Barclays Bank has changed dramatically over the past year. Twelve

months ago, it was vulnerable to takeover as newly merged competitors

such as Lloyds TSB and acquisition-hungry banks like Royal Bank of

Scotland seemed set to dominate the market. Today, headed by new chief

executive Matt Barratt, it is very much regarded as a powerhouse in

British banking.



Barclays has reversed its earlier slide by adopting a controversial

cost-cutting strategy and focusing on the internet.



Barclays has been no stranger to controversy in recent months. It has

cut back its branch network and has also unsettled the Link network by

calling for ATM charges for non-customers who use its network of cash

machines. Throughout all this the bank continued to run substantial ad

campaigns - a clear indication of its determination to lead other banks

in driving through changes it sees as crucial to its success.



Agencies Barclays uses Leagas Delaney and J. Walter Thompson for its

creative work, Poster Publicity for buying and MediaVest for planning

and buying.



Total spend and the media mix Barclays spent pounds 19.6 million on

advertising in the year to April 2000. This figure does not include

campaigns for brands such as Barclaycard or b2.



Almost half of all spend went on TV, followed by press (20 per cent),

outdoor (15 per cent), direct mail (15 per cent) and minimal use of

cinema and radio. Much of the year’s spend occurred in March and April

2000, when Barclays screened a pounds 7 million, high-profile corporate

television campaign. The commercials, starring Anthony Hopkins and Nick

Moran and directed by Tony Scott, extolled the virtues of the bank’s big

global future.



Spend details Barclays has used all advertising media over the past

year.



In addition to running its first corporate campaign, the bank has

increased its spend on advertising aimed at small businesses, including

signing a deal with Freeserve. Notable campaigns to run over the past

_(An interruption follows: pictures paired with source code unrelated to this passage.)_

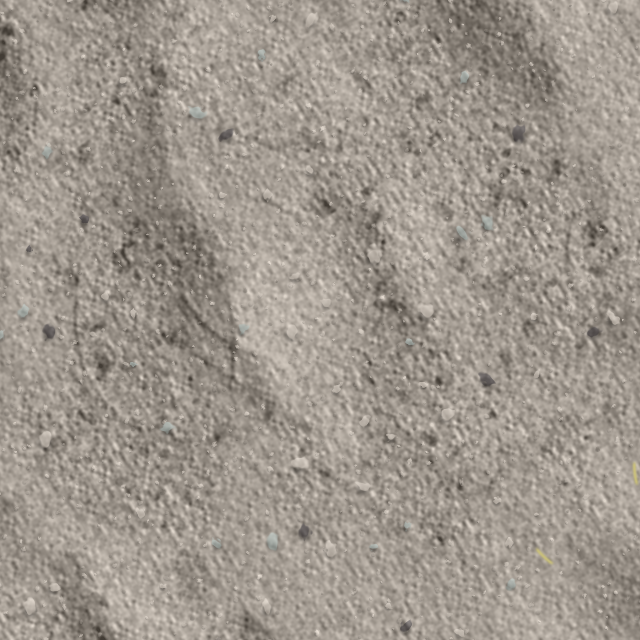
Give the GLSL for this texture, as a Shadertoy shader.

```glsl
// Dry grey-beige sand with soft diagonal ridges, seen from above in flat light.
// Warped sawtooth ridges give the shadows, embossed noise gives the grains,
// and hashed grids and strokes add pebbles, crumbs, grooves and straw.

const vec2 LIGHT_DIR = vec2(0.80, 0.60);
const float RIDGE_ANGLE = -1.02;

float hash(vec2 p) {
    vec3 q = fract(p.xyx * vec3(0.1031, 0.1030, 0.0973));
    q += dot(q, q.yzx + 33.33);
    return fract((q.x + q.y) * q.z);
}

vec2 hash2(vec2 p) {
    return vec2(hash(p), hash(p + 71.7));
}

float noise(vec2 p) {
    vec2 i = floor(p), f = fract(p);
    f = f * f * (3.0 - 2.0 * f);
    float bottom = mix(hash(i), hash(i + vec2(1, 0)), f.x);
    float top = mix(hash(i + vec2(0, 1)), hash(i + vec2(1, 1)), f.x);
    return mix(bottom, top, f.y);
}

float fbm(vec2 p) {
    float sum = 0.0, gain = 0.5;
    for (int i = 0; i < 4; i++) {
        sum += gain * noise(p);
        p = mat2(1.6, 1.2, -1.2, 1.6) * p + 17.3;
        gain *= 0.5;
    }
    return sum / 0.9375;
}

vec2 rotate(vec2 p, float angle) {
    float c = cos(angle), s = sin(angle);
    return vec2(c * p.x + s * p.y, c * p.y - s * p.x);
}

vec3 sandColor(float tone) {
    return vec3(tone, tone * 0.98 - 0.019, tone * 0.96 - 0.043);
}

// Ridges across q.y: x is the shadowed flank, y the pale bank beside it.
vec2 ridges(vec2 q, float count) {
    float warp = 1.1 * noise(q * 2.3 + 4.0) + 0.35 * fbm(q * vec2(6.0, 8.0));
    float phase = fract(q.y * count + warp);
    float flank = smoothstep(0.45, 0.85, phase) * (1.0 - smoothstep(0.90, 1.0, phase));
    float bank = smoothstep(0.0, 0.08, phase) * (1.0 - smoothstep(0.15, 0.5, phase));
    float presence = smoothstep(0.40, 0.62, fbm(q * vec2(3.2, 4.2) + 23.0));
    return vec2(flank, bank) * presence;
}

// Noise difference across the second axis, so grains look lit from one side.
float emboss(vec2 p) {
    return noise(p + vec2(0.0, 0.4)) - noise(p - vec2(0.0, 0.4));
}

// Coverage of a bent, tapering stroke.
float stroke(vec2 p, float angle, float halfLength, float bend, float width) {
    vec2 q = rotate(p, angle);
    float offset = (q.y - bend * q.x * q.x) / width;
    float taper = 1.0 - smoothstep(0.6, 1.0, abs(q.x) / halfLength);
    return exp(-offset * offset) * taper;
}

// Scattered irregular stones: x coverage, y shadow, z random tint, w shading.
vec4 stones(vec2 uv, float cells, float density, float size, float blur) {
    vec2 p = uv * cells, home = floor(p);
    vec4 result = vec4(0);
    for (int y = -1; y <= 1; y++)
    for (int x = -1; x <= 1; x++) {
        vec2 id = home + vec2(x, y);
        if (hash(id + cells) > density) continue;
        vec2 d = p - id - 0.2 - 0.6 * hash2(id + 5.3);
        float radius = size * mix(0.4, 1.0, hash(id + 9.1));
        vec2 q = rotate(d, 6.28 * hash(id + 2.7)) * vec2(0.9, 1.25);
        float wobble = 0.9 * (noise(q / radius * 1.5 + id * 7.0) - 0.5);
        float edge = length(q) / radius + wobble;
        float body = 1.0 - smoothstep(1.0 - blur, 1.0 + blur, edge);
        float shadowEdge = length(d + 0.55 * radius * LIGHT_DIR) / radius;
        result.y = max(result.y, 1.0 - smoothstep(0.5, 1.4, shadowEdge));
        if (body > result.x)
            result.xzw = vec3(body, hash(id + 13.9), dot(d, LIGHT_DIR) / radius);
    }
    return result;
}

void mainImage(out vec4 fragColor, in vec2 fragCoord) {
    vec2 uv = fragCoord / iResolution.y;
    vec2 q = rotate(uv, RIDGE_ANGLE) + 3.0;

    // Broad relief: ridges and streaky patches along them.
    vec2 ridge = ridges(q, 3.6);
    float rough = smoothstep(0.38, 0.64, fbm(q * vec2(3.5, 5.5) + 51.0)) * (1.0 - ridge.y);
    float tone = 0.657 - 0.135 * ridge.x + 0.03 * ridge.y - 0.03 * rough;
    tone += 0.13 * (fbm(q * vec2(5.0, 10.0) + 8.0) - 0.5);

    // Grains on differently turned grids; rough zones have stronger ones.
    float grain = 0.19 * emboss(q * vec2(120.0, 155.0));
    grain += 0.14 * (noise(rotate(uv, 0.5) * 210.0) - 0.5);
    grain += 0.09 * (noise(rotate(uv, 1.9) * 80.0) - 0.5);
    tone += grain * mix(0.85, 1.2, rough);

    // Dark crumbs gathered in the rough zones.
    float crumbs = smoothstep(0.66, 0.9, noise(rotate(uv, 0.8) * 52.0 + 3.0));
    tone -= 0.26 * crumbs * rough * noise(q * 110.0 + 6.0);

    // Fine drawn grooves with a pale rim.
    for (int i = 0; i < 9; i++) {
        vec2 seed = vec2(float(i) * 3.7, 19.0);
        vec2 center = 0.08 + 0.84 * hash2(seed);
        float angle = RIDGE_ANGLE + 1.1 * (hash(seed + 4.0) - 0.5);
        float bend = 6.0 * (hash(seed + 8.0) - 0.5);
        float reach = mix(0.05, 0.13, hash(seed + 6.0));
        float groove = stroke(uv - center, angle, reach, bend, 0.0038);
        float rim = stroke(uv - center - vec2(0.012, 0.007), angle, reach, bend, 0.010);
        tone += 0.05 * rim - 0.15 * groove * mix(0.5, 1.0, hash(seed + 2.0));
    }
    vec3 color = sandColor(clamp(tone, 0.26, 0.87));

    // Tiny mixed grit, then fewer pebbles of pale, bluish or dark stone.
    vec4 grit = stones(rotate(uv, 0.4) + 2.0, 64.0, 0.26, 0.25, 0.55);
    float gritTone = mix(0.50, 0.86, sqrt(grit.z)) + 0.05 * grit.w + 0.5 * grain;
    color *= 1.0 - 0.14 * grit.y;
    color = mix(color, sandColor(gritTone), 0.75 * grit.x);
    vec4 pebble = stones(rotate(uv, 0.7) + 1.37, 17.0, 0.22, 0.19, 0.25);
    vec3 stone = mix(sandColor(0.78), vec3(0.66, 0.69, 0.67), step(0.6, pebble.z));
    stone = mix(stone, vec3(0.35, 0.33, 0.33), step(0.86, pebble.z));
    color *= 1.0 - 0.25 * pebble.y;
    color = mix(color, stone + 0.07 * pebble.w + 0.4 * grain, 0.85 * pebble.x);

    // Two short bits of yellow straw.
    for (int i = 0; i < 2; i++) {
        vec2 center = vec2(0.85, 0.13) + float(i) * vec2(0.142, 0.13);
        float blade = stroke(uv - center, -0.75 - 0.7 * float(i), 0.021, 4.0, 0.0028);
        color = mix(color, vec3(0.80, 0.76, 0.47), 0.9 * blade);
    }
    fragColor = vec4(color, 1.0);
}
```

year include a pounds 1.5 million press push in November announcing the

abolition of charges for customers using other banks’ ATMs. In March, a

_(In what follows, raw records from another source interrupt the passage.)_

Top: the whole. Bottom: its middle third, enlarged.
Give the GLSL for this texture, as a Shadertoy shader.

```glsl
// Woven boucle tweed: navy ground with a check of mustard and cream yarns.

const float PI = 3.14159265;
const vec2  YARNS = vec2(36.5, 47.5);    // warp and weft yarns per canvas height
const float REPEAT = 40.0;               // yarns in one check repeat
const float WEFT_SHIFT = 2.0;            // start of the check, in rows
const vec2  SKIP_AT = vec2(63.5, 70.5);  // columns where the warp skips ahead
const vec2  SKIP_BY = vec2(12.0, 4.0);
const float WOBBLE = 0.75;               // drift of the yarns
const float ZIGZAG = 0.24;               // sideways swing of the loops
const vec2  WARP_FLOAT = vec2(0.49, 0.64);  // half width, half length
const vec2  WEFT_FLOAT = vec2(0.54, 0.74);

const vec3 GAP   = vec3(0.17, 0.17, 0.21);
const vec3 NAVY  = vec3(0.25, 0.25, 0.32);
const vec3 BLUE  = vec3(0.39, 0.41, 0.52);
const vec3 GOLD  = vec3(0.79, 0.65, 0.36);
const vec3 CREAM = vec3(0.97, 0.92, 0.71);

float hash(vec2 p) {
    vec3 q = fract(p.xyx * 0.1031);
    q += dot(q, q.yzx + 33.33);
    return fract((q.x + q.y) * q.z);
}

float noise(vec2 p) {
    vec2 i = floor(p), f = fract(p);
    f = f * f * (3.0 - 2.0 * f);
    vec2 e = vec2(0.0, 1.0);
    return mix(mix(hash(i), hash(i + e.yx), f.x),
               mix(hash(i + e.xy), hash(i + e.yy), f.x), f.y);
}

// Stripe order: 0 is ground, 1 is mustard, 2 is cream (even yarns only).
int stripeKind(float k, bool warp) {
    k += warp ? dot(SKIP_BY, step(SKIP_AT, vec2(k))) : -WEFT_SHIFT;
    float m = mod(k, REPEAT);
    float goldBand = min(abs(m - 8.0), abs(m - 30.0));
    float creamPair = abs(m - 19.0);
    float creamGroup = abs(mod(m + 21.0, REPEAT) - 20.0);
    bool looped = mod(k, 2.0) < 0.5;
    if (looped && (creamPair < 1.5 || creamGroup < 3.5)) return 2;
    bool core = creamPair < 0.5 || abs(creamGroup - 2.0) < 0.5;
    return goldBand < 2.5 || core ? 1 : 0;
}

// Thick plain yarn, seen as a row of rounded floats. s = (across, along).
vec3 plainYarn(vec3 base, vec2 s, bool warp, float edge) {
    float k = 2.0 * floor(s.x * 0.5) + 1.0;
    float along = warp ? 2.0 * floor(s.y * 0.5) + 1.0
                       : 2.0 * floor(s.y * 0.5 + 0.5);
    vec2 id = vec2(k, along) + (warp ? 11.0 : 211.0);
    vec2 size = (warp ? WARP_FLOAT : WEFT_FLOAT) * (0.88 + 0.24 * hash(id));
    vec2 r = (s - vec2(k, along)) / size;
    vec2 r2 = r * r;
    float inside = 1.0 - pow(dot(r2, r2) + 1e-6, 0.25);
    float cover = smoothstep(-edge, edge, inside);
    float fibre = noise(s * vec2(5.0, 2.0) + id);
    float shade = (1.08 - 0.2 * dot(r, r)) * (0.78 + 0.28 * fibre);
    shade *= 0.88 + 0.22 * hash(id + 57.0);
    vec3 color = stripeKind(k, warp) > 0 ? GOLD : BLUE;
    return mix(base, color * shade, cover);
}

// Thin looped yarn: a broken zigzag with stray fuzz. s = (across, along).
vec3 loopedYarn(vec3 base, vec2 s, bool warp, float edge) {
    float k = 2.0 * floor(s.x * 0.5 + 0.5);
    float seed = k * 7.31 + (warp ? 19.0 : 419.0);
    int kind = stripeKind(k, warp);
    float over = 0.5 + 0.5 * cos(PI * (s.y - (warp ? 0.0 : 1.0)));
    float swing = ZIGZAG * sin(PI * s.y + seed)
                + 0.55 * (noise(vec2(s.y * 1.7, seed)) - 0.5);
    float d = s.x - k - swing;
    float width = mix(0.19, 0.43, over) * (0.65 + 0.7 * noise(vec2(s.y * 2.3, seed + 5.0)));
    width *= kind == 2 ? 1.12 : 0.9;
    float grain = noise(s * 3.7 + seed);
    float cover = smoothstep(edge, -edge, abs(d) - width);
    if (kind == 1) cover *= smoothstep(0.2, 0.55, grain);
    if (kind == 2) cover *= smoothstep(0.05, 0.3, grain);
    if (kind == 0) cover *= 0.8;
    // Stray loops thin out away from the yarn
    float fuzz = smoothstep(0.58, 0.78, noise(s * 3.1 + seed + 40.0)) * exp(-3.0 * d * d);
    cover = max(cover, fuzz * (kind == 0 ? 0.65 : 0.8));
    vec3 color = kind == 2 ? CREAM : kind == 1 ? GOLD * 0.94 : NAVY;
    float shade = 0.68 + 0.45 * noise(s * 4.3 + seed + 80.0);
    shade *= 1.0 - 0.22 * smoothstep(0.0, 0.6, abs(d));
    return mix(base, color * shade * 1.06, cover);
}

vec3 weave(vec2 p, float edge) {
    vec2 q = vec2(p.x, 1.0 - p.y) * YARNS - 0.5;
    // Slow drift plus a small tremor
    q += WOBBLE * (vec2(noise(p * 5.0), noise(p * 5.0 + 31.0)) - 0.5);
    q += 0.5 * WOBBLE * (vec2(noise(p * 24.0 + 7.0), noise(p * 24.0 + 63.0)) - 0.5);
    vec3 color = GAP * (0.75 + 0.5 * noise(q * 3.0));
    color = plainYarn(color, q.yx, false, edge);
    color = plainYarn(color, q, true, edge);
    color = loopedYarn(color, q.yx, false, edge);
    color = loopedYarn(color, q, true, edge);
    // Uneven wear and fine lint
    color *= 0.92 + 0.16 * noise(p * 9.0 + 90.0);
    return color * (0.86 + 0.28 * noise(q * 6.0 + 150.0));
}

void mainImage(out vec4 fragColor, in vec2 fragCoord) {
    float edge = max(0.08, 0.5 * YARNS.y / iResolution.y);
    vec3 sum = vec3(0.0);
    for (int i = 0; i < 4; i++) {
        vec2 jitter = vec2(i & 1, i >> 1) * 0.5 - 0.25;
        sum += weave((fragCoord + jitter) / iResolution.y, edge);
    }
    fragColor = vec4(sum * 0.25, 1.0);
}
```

pounds 1.5 million drive promoted Barclay’s business and internet

services.



The corporate push was spread over 57 satellite and 52 terrestrial

channels.



It generated a great deal of controversy as its timing coincided with

criticism from the press and government of the bank’s closure of local

branches.



Conclusion Barclays has turned itself around from being a takeover

target to reportedly planning to acquire Abbey National. It has taken

the bull by the horns when deciding how its traditional banking

operation can prosper in the world of e-commerce.



Barclays’ strong promotion of web banking for individuals and businesses

will continue throughout 2000. This strategy will push total adspend for

2000 well above that of last year.





Research by AC Nielsen MMS tel: 01344-627553 www.mediamonitoring.com.